→ What this task involves: Your task is to find every line in the records that holds the string "fractalNoise" and copy it.

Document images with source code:

%%

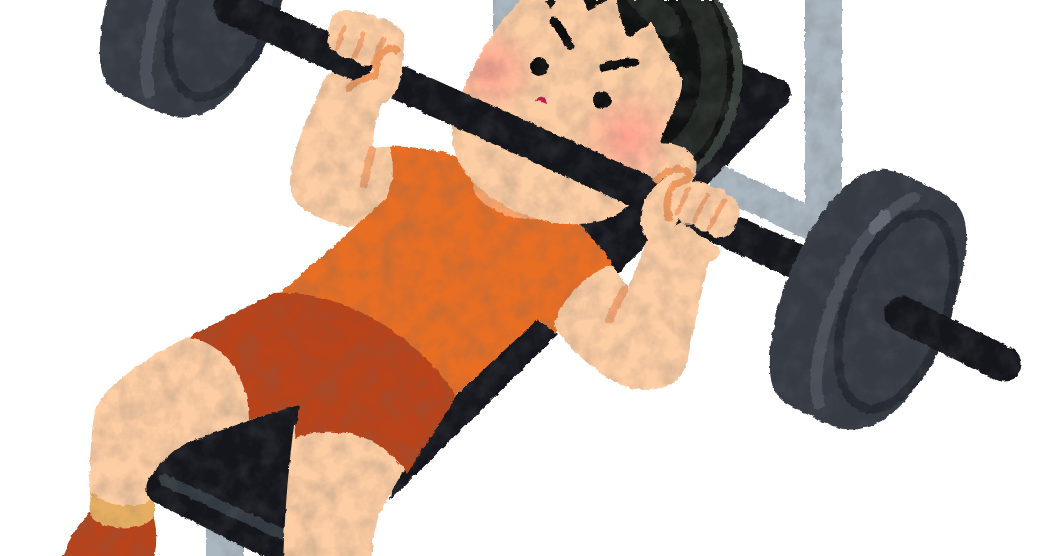
<!DOCTYPE html>
<html lang="en">
<head>
<meta charset="utf-8">
<title>Bench press</title>
<style>
:root {
  --skin: #fdcda3;
  --skin-line: #f3a571;
  --skin-shade: #f6a46c;
  --shirt: #e86e24;
  --shorts: #b9431a;
  --sock: #e6ae62;
  --black: #14161c;
  --hair: #101211;
  --hair-sheen: #222724;
  --plate: #353a43;
  --plate-ring: #262a32;
  --plate-sheen: #4a4f59;
  --steel: #aab6c0;
  --blush: #ff9388;
}
html, body { margin: 0; background: #fff; overflow: hidden; }
svg { display: block; width: 1059px; height: 556px; }
.skin { fill: var(--skin); }
.shirt { fill: var(--shirt); }
.shorts { fill: var(--shorts); }
.sock { fill: var(--sock); }
.black { fill: var(--black); }
.steel { fill: var(--steel); }
.stroke { fill: none; stroke-linecap: round; stroke-linejoin: round; }
.bar { stroke: var(--black); stroke-width: 35; }
.crease { stroke: var(--skin-line); stroke-width: 8; }
.finger { stroke: var(--skin-line); stroke-width: 5; }
.thumb { stroke: #f09a5e; stroke-width: 7; }
.brow { stroke: #0d0d0d; stroke-width: 9; }
</style>
</head>
<body>
<svg viewBox="0 0 1059 556" role="img" aria-label="Person lifting a barbell on a bench">
  <defs>
    <filter id="paper" filterUnits="userSpaceOnUse" x="-20" y="-20" width="1099" height="596" color-interpolation-filters="sRGB">
      <feTurbulence type="fractalNoise" baseFrequency="0.16" numOctaves="2" seed="4" result="edge"/>
      <feDisplacementMap in="SourceGraphic" in2="edge" scale="4" xChannelSelector="R" yChannelSelector="G" result="rough"/>
      <feTurbulence type="fractalNoise" baseFrequency="0.05" numOctaves="4" seed="9"/>
      <feColorMatrix values="0 0 0 0 0.4  0 0 0 0 0.4  0 0 0 0 0.4  0.5 0 0 0 -0.19" result="grain"/>
      <feComposite in="grain" in2="rough" operator="in" result="fibre"/>
      <feMerge><feMergeNode in="rough"/><feMergeNode in="fibre"/></feMerge>
    </filter>
    <radialGradient id="blush">
      <stop offset="0" stop-color="var(--blush)" stop-opacity=".75"/>
      <stop offset="1" stop-color="var(--blush)" stop-opacity="0"/>
    </radialGradient>
    <clipPath id="face-clip">
      <path d="M530 0C490 30 463 75 452 128C448 175 500 214 555 223C590 227 612 220 626 208L664 176L690 60L640 0Z"/>
    </clipPath>
    <clipPath id="hair-clip">
      <path d="M522 0H718C738 25 748 62 742 92C736 130 714 160 697 172C690 152 672 146 660 143C668 118 684 96 682 80C672 58 658 36 651 22C642 28 634 34 629 38C622 26 618 12 617 0H609L588 10L583 0H556L550 8L545 0Z"/>
    </clipPath>
    <g id="plate">
      <path fill="var(--plate)" d="M886 170C902 172 930 186 947 196C963 206 968 222 966 246C962 296 940 352 912 392C890 422 866 432 844 429C826 425 800 411 783 401C772 393 769 378 770 356C773 306 797 242 832 200C850 178 868 168 886 170Z"/>
      <path class="stroke" stroke="var(--plate-sheen)" stroke-width="12" d="M914 198C880 212 852 252 834 300C818 346 812 382 819 404"/>
      <path class="stroke" stroke="#646974" stroke-width="13" d="M885 216L875 229"/>
      <ellipse class="stroke" stroke="var(--plate-ring)" stroke-width="9" cx="896" cy="311" rx="50" ry="102" transform="rotate(19 896 311)"/>
    </g>
  </defs>

  <g filter="url(#paper)">
    <g id="rack" class="steel">
      <rect x="493" y="-10" width="36" height="60"/>
      <path d="M805-10H842V240H805Z"/>
      <path d="M720 164L812 206V242L706 192Z"/>
      <rect x="206" y="510" width="38" height="60"/>
    </g>

    <g id="bench-back" class="black">
      <path d="M738 62L782 80C792 85 793 96 787 103L712 180L618 273L575 225L690 100Z"/>
      <path d="M536 318L558 334L390 500L395 455Z"/>
    </g>

    <g id="far-leg">
      <path class="shorts" d="M90 512C76 526 66 545 58 566H152C157 548 158 532 153 515Z"/>
      <path class="sock" d="M91 488C90 500 90 510 92 518C104 531 142 533 154 517V492Z"/>
      <path class="skin" d="M192 335C160 350 120 374 100 400C92 412 91 440 89 489C102 508 140 510 154 498L185 450L250 420C262 370 240 335 192 335Z"/>
    </g>

    <g id="bench-seat">
      <path class="black" d="M295 404C300 404 301 408 300 414L290 570L154 502C144 496 145 484 150 477C160 463 172 450 186 443Z"/>
      <path class="stroke" stroke="#343a42" stroke-width="11" d="M164 480L284 535"/>
    </g>

    <path id="near-leg" class="skin" d="M294 425C288 470 284 520 283 570H371C372 538 376 515 388 498L412 455L380 420Z"/>

    <g id="far-arm">
      <path class="skin" d="M326 76C312 108 296 138 291 172C287 192 294 204 309 212C326 222 346 229 362 226C384 222 400 195 396 146L372 148C374 126 378 112 384 97L352 60Z"/>
    </g>

    <g id="clothes">
      <path class="shirt" d="M389 147C420 145 448 152 470 162L580 224C592 238 606 252 615 268L555 333L538 319L451 400L275 297C316 262 354 228 386 198C394 184 395 164 389 147Z"/>
      <path class="shorts" d="M189 337L274 293C350 290 420 340 456 396C442 422 424 446 407 474C386 438 340 422 295 438L299 405L249 420C249 376 224 344 189 337Z"/>
      <path fill="var(--skin-shade)" d="M478 168C470 176 471 190 478 198C494 214 518 221 540 219L530 180Z"/>
    </g>

    <g id="head">
      <path class="skin" d="M526-5C490 30 463 75 452 128C448 175 500 214 555 223C590 227 612 220 626 208L664 176L700 170L690 60L640-5Z"/>
      <g clip-path="url(#face-clip)">
        <circle cx="490" cy="70" r="48" fill="url(#blush)"/>
        <circle cx="628" cy="138" r="52" fill="url(#blush)"/>
      </g>
      <g clip-path="url(#hair-clip)">
        <rect x="510" y="-5" width="250" height="190" fill="var(--hair)"/>
        <path class="stroke" stroke="var(--hair-sheen)" stroke-width="26" d="M640-4C650 8 662 16 668 24M690-8C728 54 718 116 682 150"/>
        <path class="stroke" stroke="#363e39" stroke-width="9" d="M715-5C752 46 744 126 694 174"/>
      </g>
      <path class="stroke brow" d="M554 22C560 28 565 36 569 45M604 67C614 64 624 62 634 62"/>
      <circle cx="539" cy="67" r="9" fill="#0d0d0d"/>
      <circle cx="602" cy="100" r="9" fill="#0d0d0d"/>
      <path fill="#c3194f" d="M536 101C538 95 546 95 547 104Q541 101 536 101Z"/>
    </g>

    <use href="#plate" x="-670" y="-312"/>
    <path id="bar" class="stroke bar" d="M231 7L800 263"/>
    <use href="#plate"/>
    <path id="bar-end" class="stroke bar" d="M902 314L1004 364"/>

    <g id="far-hand">
      <path class="skin" d="M330 24C331 12 342 8 354 11C364 13 371 14 377 18C385 18 391 22 394 25C402 28 406 35 404 43L402 64C403 82 395 98 384 104C370 104 356 96 348 88L369 75L374 64C364 69 355 62 353 58C345 60 338 56 336 51C328 50 326 44 328 38Z"/>
      <path class="stroke finger" d="M344 28L337 48M364 33L355 56M383 39L373 63"/>
      <path class="stroke thumb" d="M397 50C392 45 382 51 377 60C375 66 378 71 375 75C367 78 356 80 349 88"/>
      <path class="stroke crease" d="M372 150L364 184"/>
    </g>

    <g id="near-arm">
      <path class="skin" d="M648 240C640 258 634 274 628 288L612 265C584 274 562 298 554 326C572 352 600 378 630 388C656 394 680 386 687 364C694 326 702 290 709 262C716 260 719 257 721 250L682 222Z"/>
      <path class="skin" d="M660 144C674 142 690 148 696 160C698 169 694 176 692 182C700 180 706 182 711 187C718 186 724 189 728 194C739 199 742 208 738 218C736 228 730 236 722 238C716 238 711 236 708 231C702 233 696 229 694 224C688 226 682 224 679 219L672 232L684 240L655 248C642 236 638 222 642 208C646 196 652 188 660 182L676 168C672 158 666 150 660 144Z"/>
      <path class="stroke finger" d="M688 190L677 214M707 195L694 221M724 201L709 228"/>
      <path class="stroke thumb" d="M657 180C668 168 684 166 690 174C691 180 682 182 675 184C668 192 664 204 669 218"/>
      <path class="stroke crease" d="M624 290L609 319"/>
    </g>
  </g>
</svg>
</body>
</html>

%%

→ Solution to this exercise:
      <feTurbulence type="fractalNoise" baseFrequency="0.16" numOctaves="2" seed="4" result="edge"/>
      <feTurbulence type="fractalNoise" baseFrequency="0.05" numOctaves="4" seed="9"/>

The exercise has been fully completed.